ML: I wrote that line, that voiceover line, because it was something I thought about when I was there. If this was a cathedral or a burial ground or gravesite—you know, granite graves—you would never dig it up. You would never demolish a cathedral. Even in war! I think it’s because native people don’t demarcate land that way. One of our characters says, “We tell you it’s sacred but it’s not recognised because it’s not written in the books that it’s sacred.” Because ours is an oral culture. We don’t write things in books. I feel like there’s an accountability on people in indigenous communities to remember. You’re gifted a story and that story is your heritage and your responsibility. You have to tell those stories to your grandchildren. And it’s not really valued in the dominant culture: that idea of storytelling, that idea of ancestry, that idea of the land as a sacred, living partnership. It’s not something to be controlled, but a partnership that you live in balance with. But I actually think that the values are starting to come back because it’s not just Indigenous people that are seeing the effects on the planet. It’s all sorts of people.
POV: In Apache Stronghold there’s a scene with Roger Featherstone and Sarain.
ML: He says you can’t separate the spirituality from the ecology.
POV: Right. Ecology is a way in for some people to understand why Indigenous people are fighting so hard. There’s a powerful scene in Apache Stronghold in which Featherstone shows Sarain the shocking effect on the land of copper mining.
ML: I didn’t know! I remember Roger said, “I’m going to drive you to Oak Flat where we can have a beautiful lookout, but we’re going to pass the copper mine on the way.” He’s like, “Oh, you’ve never seen an open-pit copper mine? Oh well, wait, I’ll show it to you!” And we went around the corner and he’s like, “Look!” And it was shocking. That’s when we went back and got drone shots and everything. We were like, we need to make a moment of this. This is insane. But I think there were many moments like that throughout the shooting of these films. I’ll never forget showing up at a Brazilian river, the Rio Doce, and seeing it dead. It’s a brown, muddy river. It used to be pristine and blue. It’s just, it’s so sad.

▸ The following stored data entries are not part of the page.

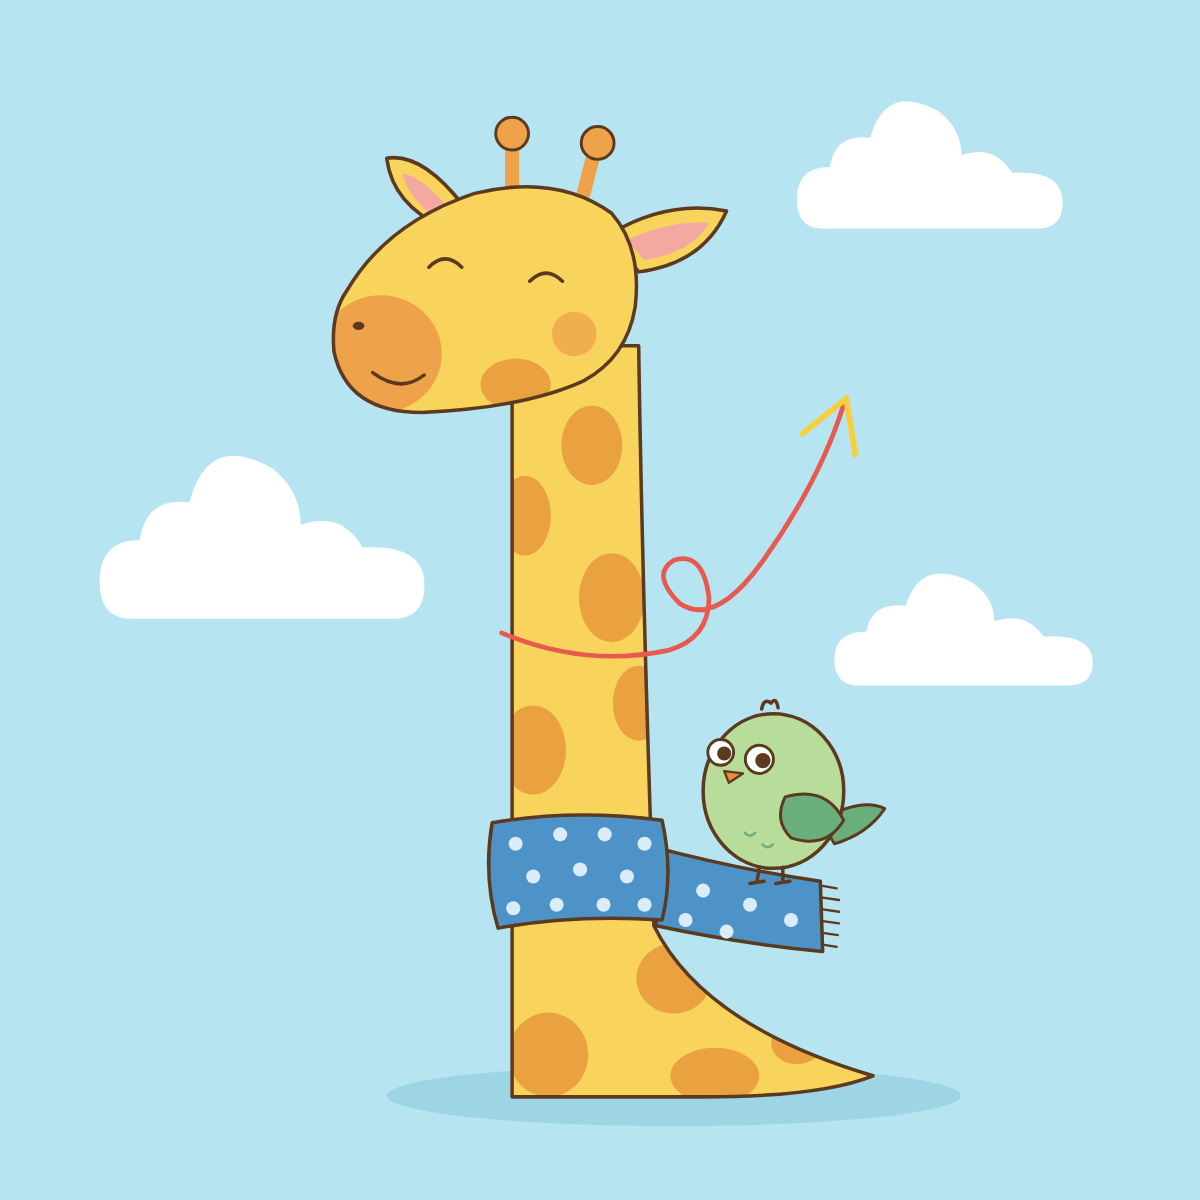
<!DOCTYPE html>
<html lang="en">
<head>
<meta charset="utf-8">
<title>Giraffe with Scarf and Bird</title>
<link rel="stylesheet" href="https://fonts.googleapis.com/css2?family=Nunito&amp;display=swap">
<style>
  :root {
    --sky: #b6e5f1;
    --ground-shadow: #9dd5e4;
    --cloud: #ffffff;
    --giraffe: #f9d45c;
    --spot: #e9a23f;
    --snout: #eea24a;
    --ear-inner: #f3a9a0;
    --outline: #5b3a1f;
    --scarf: #4d93c8;
    --scarf-dot: #d9ecf8;
    --bird: #b8dc9a;
    --bird-wing: #6aae7c;
    --beak: #ef8a3c;
    --ribbon: #e85a50;
    --arrow-tip: #f6cf3c;
  }
  html, body { margin: 0; padding: 0; overflow: hidden; background: var(--sky); font-family: "Nunito", sans-serif; }
  .artboard { display: block; width: 1200px; height: 1200px; }
  .line { fill: none; stroke: var(--outline); stroke-width: 3; stroke-linecap: round; stroke-linejoin: round; }
</style>
</head>
<body>
<svg class="artboard" viewBox="0 0 1024 1024" width="1200" height="1200" role="img" aria-label="A smiling giraffe in a polka-dot scarf with a small green bird on the scarf">
  <defs>
    <g id="cloud">
      <path d="M0,60 Q0,38 26,38 Q30,15 58,18 Q70,-20 112,0 Q130,12 130,30 Q156,22 170,42 Q210,40 210,62 Q210,80 190,80 L20,80 Q0,80 0,60Z" fill="var(--cloud)"/>
    </g>
    <clipPath id="giraffe-body-clip">
      <path id="giraffe-body-shape" d="M437,935 L437,330 Q440,300 470,295 L545,295 Q548,500 558,790 Q600,875 745,918 Q700,936 600,936 L437,936Z"/>
    </clipPath>
    <clipPath id="head-clip">
      <path id="head-shape" d="M296,248 Q330,190 405,165 Q475,148 522,182 Q548,212 542,262 Q535,305 498,325 Q448,348 360,352 Q296,352 285,300 Q282,268 296,248Z"/>
    </clipPath>
    <circle id="scarf-dot" r="6" fill="var(--scarf-dot)"/>
  </defs>

  <rect width="1024" height="1024" fill="var(--sky)"/>

  <g class="clouds">
    <use href="#cloud" transform="translate(680,95) scale(1.08,1.25)"/>
    <use href="#cloud" transform="translate(85,400) scale(1.32,1.6)"/>
    <use href="#cloud" transform="translate(712,497) scale(1.05,1.1)"/>
  </g>

  <ellipse class="ground-shadow" cx="575" cy="935" rx="245" ry="26" fill="var(--ground-shadow)"/>

  <g class="giraffe">
    <g class="ossicones">
      <path d="M437,160 L437,118" stroke="var(--snout)" stroke-width="12" stroke-linecap="round"/>
      <circle cx="437" cy="114" r="14" fill="var(--snout)" stroke="var(--outline)" stroke-width="2.5"/>
      <path d="M498,165 L508,126" stroke="var(--snout)" stroke-width="12" stroke-linecap="round"/>
      <circle cx="510" cy="122" r="14" fill="var(--snout)" stroke="var(--outline)" stroke-width="2.5"/>
    </g>

    <g class="ears">
      <path d="M395,175 Q360,130 330,135 Q335,175 380,195Z" fill="var(--giraffe)" stroke="var(--outline)" stroke-width="3" stroke-linejoin="round"/>
      <path d="M385,180 Q360,150 343,148 Q350,172 375,188Z" fill="var(--ear-inner)"/>
      <path d="M520,200 Q570,170 620,180 Q600,225 545,232Z" fill="var(--giraffe)" stroke="var(--outline)" stroke-width="3" stroke-linejoin="round"/>
      <path d="M535,205 Q570,188 605,190 Q592,215 550,222Z" fill="var(--ear-inner)"/>
    </g>

    <use href="#giraffe-body-shape" fill="var(--giraffe)"/>
    <g class="body-spots" clip-path="url(#giraffe-body-clip)" fill="var(--spot)">
      <ellipse cx="505" cy="380" rx="26" ry="34"/>
      <ellipse cx="448" cy="440" rx="22" ry="34"/>
      <ellipse cx="522" cy="510" rx="28" ry="38"/>
      <ellipse cx="455" cy="640" rx="28" ry="38"/>
      <ellipse cx="545" cy="600" rx="22" ry="32"/>
      <ellipse cx="575" cy="835" rx="32" ry="30"/>
      <ellipse cx="468" cy="900" rx="34" ry="36"/>
      <ellipse cx="610" cy="918" rx="38" ry="24"/>
      <ellipse cx="680" cy="890" rx="22" ry="18"/>
    </g>
    <use href="#giraffe-body-shape" class="line"/>

    <use href="#head-shape" fill="var(--giraffe)"/>
    <g clip-path="url(#head-clip)">
      <ellipse class="snout" cx="325" cy="302" rx="52" ry="50" fill="var(--snout)"/>
      <ellipse cx="440" cy="328" rx="30" ry="22" fill="var(--spot)"/>
    </g>
    <use href="#head-shape" class="line"/>

    <g class="face">
      <circle cx="490" cy="285" r="19" fill="var(--snout)" opacity="0.75"/>
      <path class="line" d="M366,228 Q380,214 394,228"/>
      <path class="line" d="M452,240 Q466,226 480,240"/>
      <ellipse cx="306" cy="278" rx="5" ry="3.5" fill="var(--outline)"/>
      <path class="line" d="M318,318 Q342,336 362,320"/>
    </g>
  </g>

  <g class="ribbon">
    <path d="M428,540 Q500,570 570,555 Q605,545 605,510 Q600,470 575,478 Q555,490 580,515 Q610,535 650,480 Q700,410 720,345" fill="none" stroke="var(--ribbon)" stroke-width="4" stroke-linecap="round"/>
    <path d="M685,370 L722,340 L730,388" fill="none" stroke="var(--arrow-tip)" stroke-width="5" stroke-linecap="round" stroke-linejoin="round"/>
  </g>

  <g class="scarf">
    <path d="M555,722 Q630,742 700,752 L702,812 Q630,805 560,790Z" fill="var(--scarf)" stroke="var(--outline)" stroke-width="3" stroke-linejoin="round"/>
    <path d="M702,756 L714,758 M702,766 L716,768 M702,776 L716,778 M702,786 L716,788 M702,796 L715,798 M702,806 L714,808" stroke="var(--outline)" stroke-width="2" stroke-linecap="round"/>
    <path d="M420,702 Q490,690 565,700 Q575,745 565,785 Q490,780 425,792 Q412,748 420,702Z" fill="var(--scarf)" stroke="var(--outline)" stroke-width="3" stroke-linejoin="round"/>
    <g class="scarf-dots">
      <use href="#scarf-dot" x="440" y="720"/><use href="#scarf-dot" x="478" y="712"/>
      <use href="#scarf-dot" x="516" y="712"/><use href="#scarf-dot" x="550" y="720"/>
      <use href="#scarf-dot" x="455" y="748"/><use href="#scarf-dot" x="495" y="742"/>
      <use href="#scarf-dot" x="535" y="748"/><use href="#scarf-dot" x="438" y="775"/>
      <use href="#scarf-dot" x="475" y="772"/><use href="#scarf-dot" x="515" y="772"/>
      <use href="#scarf-dot" x="550" y="772"/><use href="#scarf-dot" x="600" y="760"/>
      <use href="#scarf-dot" x="640" y="772"/><use href="#scarf-dot" x="675" y="785"/>
      <use href="#scarf-dot" x="620" y="795"/><use href="#scarf-dot" x="585" y="785"/>
    </g>
  </g>

  <g class="bird">
    <path d="M700,700 Q735,680 755,690 Q740,712 712,720Z" fill="var(--bird-wing)" stroke="var(--outline)" stroke-width="2.5" stroke-linejoin="round"/>
    <path d="M650,605 Q652,595 658,600 Q662,594 664,604" class="line" fill="var(--bird)"/>
    <ellipse cx="660" cy="675" rx="60" ry="66" fill="var(--bird)" stroke="var(--outline)" stroke-width="3"/>
    <path d="M670,680 Q705,670 720,700 Q705,725 675,715 Q660,700 670,680Z" fill="var(--bird-wing)" stroke="var(--outline)" stroke-width="2.5"/>
    <path d="M635,710 Q640,716 645,710 M650,720 Q655,726 660,720" fill="none" stroke="var(--bird-wing)" stroke-width="2"/>
    <circle cx="615" cy="642" r="11" fill="#fff" stroke="var(--outline)" stroke-width="2.5"/>
    <circle cx="648" cy="648" r="12" fill="#fff" stroke="var(--outline)" stroke-width="2.5"/>
    <circle cx="618" cy="643" r="6" fill="var(--outline)"/>
    <circle cx="651" cy="649" r="6.5" fill="var(--outline)"/>
    <path d="M618,658 L634,660 L622,668Z" fill="var(--beak)" stroke="var(--outline)" stroke-width="2" stroke-linejoin="round"/>
    <path class="line" d="M648,740 L646,752 M640,754 L652,752 M668,740 L668,752 M662,754 L674,752"/>
  </g>
</svg>
</body>
</html>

POV: In Sacred Water there is a lot of talk about dams. People like Ladonna evoke how beautiful the land—and the life—was before the US government built the dams. This was in the ‘50s. It wasn’t a massacre but in so many ways, it was. Did you learn lots while making the film?
ML: Every day! It was such a journey as a filmmaker, because not only did I get to meet these incredible people and be gifted their stories—it’s a huge responsibility but also a major honour—but then they would welcome me into their homes and into their ceremonies, into their families! We were invited on a buffalo kill where we literally killed and skinned and drank the blood of the buffalo that was sacrificed: the highest honoured ceremony of the Sioux people. To be invited to be part of those experiences and to make connections with people on that level, it’s something that I’ll take with me my whole life.

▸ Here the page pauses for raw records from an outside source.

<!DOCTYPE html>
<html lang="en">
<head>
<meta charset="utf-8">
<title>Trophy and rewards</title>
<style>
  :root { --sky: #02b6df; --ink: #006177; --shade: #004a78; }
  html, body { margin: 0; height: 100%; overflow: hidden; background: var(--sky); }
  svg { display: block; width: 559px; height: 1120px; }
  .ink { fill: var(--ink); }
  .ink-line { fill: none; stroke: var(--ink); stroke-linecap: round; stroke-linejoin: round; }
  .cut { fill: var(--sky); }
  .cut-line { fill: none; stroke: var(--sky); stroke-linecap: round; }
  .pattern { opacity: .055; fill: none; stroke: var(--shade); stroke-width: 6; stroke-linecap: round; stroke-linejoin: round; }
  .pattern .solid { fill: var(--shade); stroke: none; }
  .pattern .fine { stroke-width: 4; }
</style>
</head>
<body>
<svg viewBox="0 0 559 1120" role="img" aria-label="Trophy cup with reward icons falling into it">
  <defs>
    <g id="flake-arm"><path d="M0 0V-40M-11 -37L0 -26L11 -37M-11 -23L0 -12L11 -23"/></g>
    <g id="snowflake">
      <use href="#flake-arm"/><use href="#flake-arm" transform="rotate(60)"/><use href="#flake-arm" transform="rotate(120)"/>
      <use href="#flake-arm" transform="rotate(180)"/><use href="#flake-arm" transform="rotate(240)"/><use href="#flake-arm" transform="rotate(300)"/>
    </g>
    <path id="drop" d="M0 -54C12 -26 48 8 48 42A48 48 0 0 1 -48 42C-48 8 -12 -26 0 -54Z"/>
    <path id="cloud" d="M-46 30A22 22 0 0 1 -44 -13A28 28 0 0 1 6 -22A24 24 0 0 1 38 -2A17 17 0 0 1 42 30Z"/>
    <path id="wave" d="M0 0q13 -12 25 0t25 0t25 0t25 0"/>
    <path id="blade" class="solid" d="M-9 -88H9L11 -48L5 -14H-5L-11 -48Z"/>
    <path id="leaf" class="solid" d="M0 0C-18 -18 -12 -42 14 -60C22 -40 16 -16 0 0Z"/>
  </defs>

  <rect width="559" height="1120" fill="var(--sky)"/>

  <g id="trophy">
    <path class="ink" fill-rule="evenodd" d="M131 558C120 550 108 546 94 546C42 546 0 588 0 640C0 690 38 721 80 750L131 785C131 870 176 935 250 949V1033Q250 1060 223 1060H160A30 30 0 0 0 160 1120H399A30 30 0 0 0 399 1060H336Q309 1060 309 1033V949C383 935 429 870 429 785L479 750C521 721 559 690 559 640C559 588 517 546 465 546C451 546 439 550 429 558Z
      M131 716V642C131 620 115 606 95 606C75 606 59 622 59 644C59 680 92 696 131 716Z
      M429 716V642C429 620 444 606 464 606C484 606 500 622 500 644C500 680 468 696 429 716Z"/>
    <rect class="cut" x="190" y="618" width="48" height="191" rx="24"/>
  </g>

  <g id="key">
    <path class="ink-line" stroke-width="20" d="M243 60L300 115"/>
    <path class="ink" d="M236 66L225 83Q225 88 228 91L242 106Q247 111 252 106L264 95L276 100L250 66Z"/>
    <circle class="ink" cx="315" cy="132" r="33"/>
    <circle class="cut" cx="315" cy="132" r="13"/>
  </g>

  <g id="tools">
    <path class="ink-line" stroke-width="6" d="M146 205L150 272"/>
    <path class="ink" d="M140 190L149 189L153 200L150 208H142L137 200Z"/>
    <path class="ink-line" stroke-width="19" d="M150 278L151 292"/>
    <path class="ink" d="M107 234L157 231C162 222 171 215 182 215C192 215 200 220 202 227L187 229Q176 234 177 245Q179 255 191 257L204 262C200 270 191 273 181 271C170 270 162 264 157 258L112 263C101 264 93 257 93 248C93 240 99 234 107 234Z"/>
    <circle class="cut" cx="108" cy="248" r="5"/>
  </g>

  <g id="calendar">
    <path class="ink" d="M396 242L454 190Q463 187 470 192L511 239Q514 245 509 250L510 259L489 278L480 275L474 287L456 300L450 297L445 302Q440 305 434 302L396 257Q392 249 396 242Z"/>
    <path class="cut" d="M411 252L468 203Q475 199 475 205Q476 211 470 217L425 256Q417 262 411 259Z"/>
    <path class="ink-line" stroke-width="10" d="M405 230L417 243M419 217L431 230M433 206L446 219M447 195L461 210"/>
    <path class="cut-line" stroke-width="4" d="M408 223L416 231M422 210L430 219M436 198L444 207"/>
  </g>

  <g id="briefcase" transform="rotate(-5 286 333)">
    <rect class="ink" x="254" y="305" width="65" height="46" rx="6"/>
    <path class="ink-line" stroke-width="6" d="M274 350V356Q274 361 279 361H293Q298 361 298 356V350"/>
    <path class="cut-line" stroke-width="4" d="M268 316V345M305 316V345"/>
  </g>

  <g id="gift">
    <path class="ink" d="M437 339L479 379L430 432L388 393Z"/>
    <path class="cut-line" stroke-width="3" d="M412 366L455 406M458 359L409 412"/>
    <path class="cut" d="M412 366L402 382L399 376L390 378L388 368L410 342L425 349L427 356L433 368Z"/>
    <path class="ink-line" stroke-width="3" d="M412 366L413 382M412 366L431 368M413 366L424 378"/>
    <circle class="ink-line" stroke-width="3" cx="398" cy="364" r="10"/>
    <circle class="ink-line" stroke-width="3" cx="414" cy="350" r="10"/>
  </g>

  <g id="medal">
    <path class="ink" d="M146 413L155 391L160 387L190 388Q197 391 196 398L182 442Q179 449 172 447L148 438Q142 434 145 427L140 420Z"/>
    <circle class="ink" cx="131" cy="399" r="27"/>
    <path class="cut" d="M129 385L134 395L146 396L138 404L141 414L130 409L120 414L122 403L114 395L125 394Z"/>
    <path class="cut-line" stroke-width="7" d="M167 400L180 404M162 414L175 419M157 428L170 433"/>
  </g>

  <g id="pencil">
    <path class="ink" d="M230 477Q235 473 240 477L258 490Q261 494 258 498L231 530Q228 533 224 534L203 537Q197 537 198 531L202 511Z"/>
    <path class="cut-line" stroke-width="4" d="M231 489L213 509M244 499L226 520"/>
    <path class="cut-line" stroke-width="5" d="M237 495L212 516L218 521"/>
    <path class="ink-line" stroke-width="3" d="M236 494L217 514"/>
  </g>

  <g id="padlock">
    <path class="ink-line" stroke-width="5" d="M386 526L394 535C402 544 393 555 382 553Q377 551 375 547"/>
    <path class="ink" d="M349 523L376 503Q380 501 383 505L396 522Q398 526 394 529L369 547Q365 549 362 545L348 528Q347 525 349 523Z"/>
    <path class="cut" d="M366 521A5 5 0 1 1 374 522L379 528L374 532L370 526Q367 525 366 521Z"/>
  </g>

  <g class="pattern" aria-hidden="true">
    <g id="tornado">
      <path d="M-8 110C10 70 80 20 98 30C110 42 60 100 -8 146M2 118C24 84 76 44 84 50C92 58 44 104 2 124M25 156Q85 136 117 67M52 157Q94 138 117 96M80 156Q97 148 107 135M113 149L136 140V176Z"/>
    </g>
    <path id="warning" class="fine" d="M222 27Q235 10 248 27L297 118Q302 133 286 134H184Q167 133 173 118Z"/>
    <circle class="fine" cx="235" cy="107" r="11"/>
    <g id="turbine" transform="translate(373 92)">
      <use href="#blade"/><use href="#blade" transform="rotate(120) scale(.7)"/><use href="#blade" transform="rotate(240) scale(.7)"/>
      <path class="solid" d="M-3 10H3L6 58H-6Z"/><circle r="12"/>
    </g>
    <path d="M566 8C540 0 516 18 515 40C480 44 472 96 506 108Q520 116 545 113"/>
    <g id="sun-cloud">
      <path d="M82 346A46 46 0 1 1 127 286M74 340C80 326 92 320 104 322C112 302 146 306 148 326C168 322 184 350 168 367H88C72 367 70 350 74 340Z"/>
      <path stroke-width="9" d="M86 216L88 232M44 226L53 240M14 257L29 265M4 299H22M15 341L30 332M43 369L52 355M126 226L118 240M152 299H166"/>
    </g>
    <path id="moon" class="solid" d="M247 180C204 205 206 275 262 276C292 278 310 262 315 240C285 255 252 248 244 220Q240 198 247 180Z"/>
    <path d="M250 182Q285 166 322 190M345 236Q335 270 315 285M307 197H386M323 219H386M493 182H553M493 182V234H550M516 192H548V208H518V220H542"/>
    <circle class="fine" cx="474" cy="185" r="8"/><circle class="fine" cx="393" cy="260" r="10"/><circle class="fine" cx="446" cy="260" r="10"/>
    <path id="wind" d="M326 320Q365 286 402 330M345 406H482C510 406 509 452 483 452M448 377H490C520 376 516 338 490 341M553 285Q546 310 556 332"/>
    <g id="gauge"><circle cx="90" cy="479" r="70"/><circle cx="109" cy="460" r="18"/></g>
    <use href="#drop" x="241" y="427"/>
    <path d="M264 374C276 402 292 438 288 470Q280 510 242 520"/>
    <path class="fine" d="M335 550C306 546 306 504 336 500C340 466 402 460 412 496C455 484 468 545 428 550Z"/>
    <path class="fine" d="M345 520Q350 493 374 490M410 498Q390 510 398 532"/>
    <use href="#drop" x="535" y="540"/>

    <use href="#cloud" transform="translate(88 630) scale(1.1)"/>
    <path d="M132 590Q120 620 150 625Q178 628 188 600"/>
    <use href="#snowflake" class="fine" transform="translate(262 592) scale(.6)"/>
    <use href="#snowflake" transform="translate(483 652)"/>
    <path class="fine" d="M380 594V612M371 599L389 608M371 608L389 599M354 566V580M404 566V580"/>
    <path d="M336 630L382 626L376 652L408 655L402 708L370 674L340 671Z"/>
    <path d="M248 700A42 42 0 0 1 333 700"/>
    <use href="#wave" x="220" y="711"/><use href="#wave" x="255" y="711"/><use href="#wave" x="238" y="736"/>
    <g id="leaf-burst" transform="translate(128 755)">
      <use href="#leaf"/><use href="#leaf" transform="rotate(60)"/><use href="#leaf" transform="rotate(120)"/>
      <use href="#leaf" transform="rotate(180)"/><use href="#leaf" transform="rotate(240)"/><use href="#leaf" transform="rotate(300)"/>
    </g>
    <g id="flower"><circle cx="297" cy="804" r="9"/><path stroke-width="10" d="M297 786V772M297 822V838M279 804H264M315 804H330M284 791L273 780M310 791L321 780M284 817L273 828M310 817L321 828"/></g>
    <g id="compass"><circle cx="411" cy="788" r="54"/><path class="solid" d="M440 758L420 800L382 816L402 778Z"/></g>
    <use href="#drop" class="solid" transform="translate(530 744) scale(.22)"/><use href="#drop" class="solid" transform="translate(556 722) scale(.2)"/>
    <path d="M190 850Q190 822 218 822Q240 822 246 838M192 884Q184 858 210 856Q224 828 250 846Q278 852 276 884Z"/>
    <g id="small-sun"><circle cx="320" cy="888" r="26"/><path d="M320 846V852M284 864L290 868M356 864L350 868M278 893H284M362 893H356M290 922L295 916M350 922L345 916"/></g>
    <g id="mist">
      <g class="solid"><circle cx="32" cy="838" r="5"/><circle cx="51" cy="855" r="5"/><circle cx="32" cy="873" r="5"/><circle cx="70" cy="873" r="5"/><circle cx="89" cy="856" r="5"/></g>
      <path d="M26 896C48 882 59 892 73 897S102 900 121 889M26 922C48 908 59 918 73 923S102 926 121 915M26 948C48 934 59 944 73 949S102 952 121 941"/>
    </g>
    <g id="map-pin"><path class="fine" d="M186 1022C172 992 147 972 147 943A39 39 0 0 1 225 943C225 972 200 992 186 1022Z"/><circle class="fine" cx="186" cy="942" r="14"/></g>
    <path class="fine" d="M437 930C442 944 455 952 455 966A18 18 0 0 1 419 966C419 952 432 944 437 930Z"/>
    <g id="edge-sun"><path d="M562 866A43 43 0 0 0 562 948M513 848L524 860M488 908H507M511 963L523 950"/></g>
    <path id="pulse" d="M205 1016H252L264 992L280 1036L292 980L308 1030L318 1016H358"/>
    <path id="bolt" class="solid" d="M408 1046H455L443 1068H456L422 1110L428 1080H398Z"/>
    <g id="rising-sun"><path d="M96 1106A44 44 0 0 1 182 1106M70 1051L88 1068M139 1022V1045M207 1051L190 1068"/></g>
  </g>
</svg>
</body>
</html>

It allowed me to understand myself as an indigenous person a lot deeper. But it also makes me much more of an advocate, even though I’ve always been. But now I’m even more of an advocate for Indigenous people needing to tell their own stories. Because we can offer something that’s different; we can offer insight and something of value.
Whenever I talk to young people that are making films, I always say, “Think about why you want to tell this story. Why are you the only person that can tell this story? What do you bring to this that makes it different than anyone else?” And I feel it’s the same for Indigenous people. It’s so important that we are telling our stories and going into our communities and voicing those things and not letting other people do that for us anymore. We have the ability and there’s never been a better time for it.
Part 2 of this interview is coming soon.
RISE is now streaming on VICE.
Watch episode 1 below!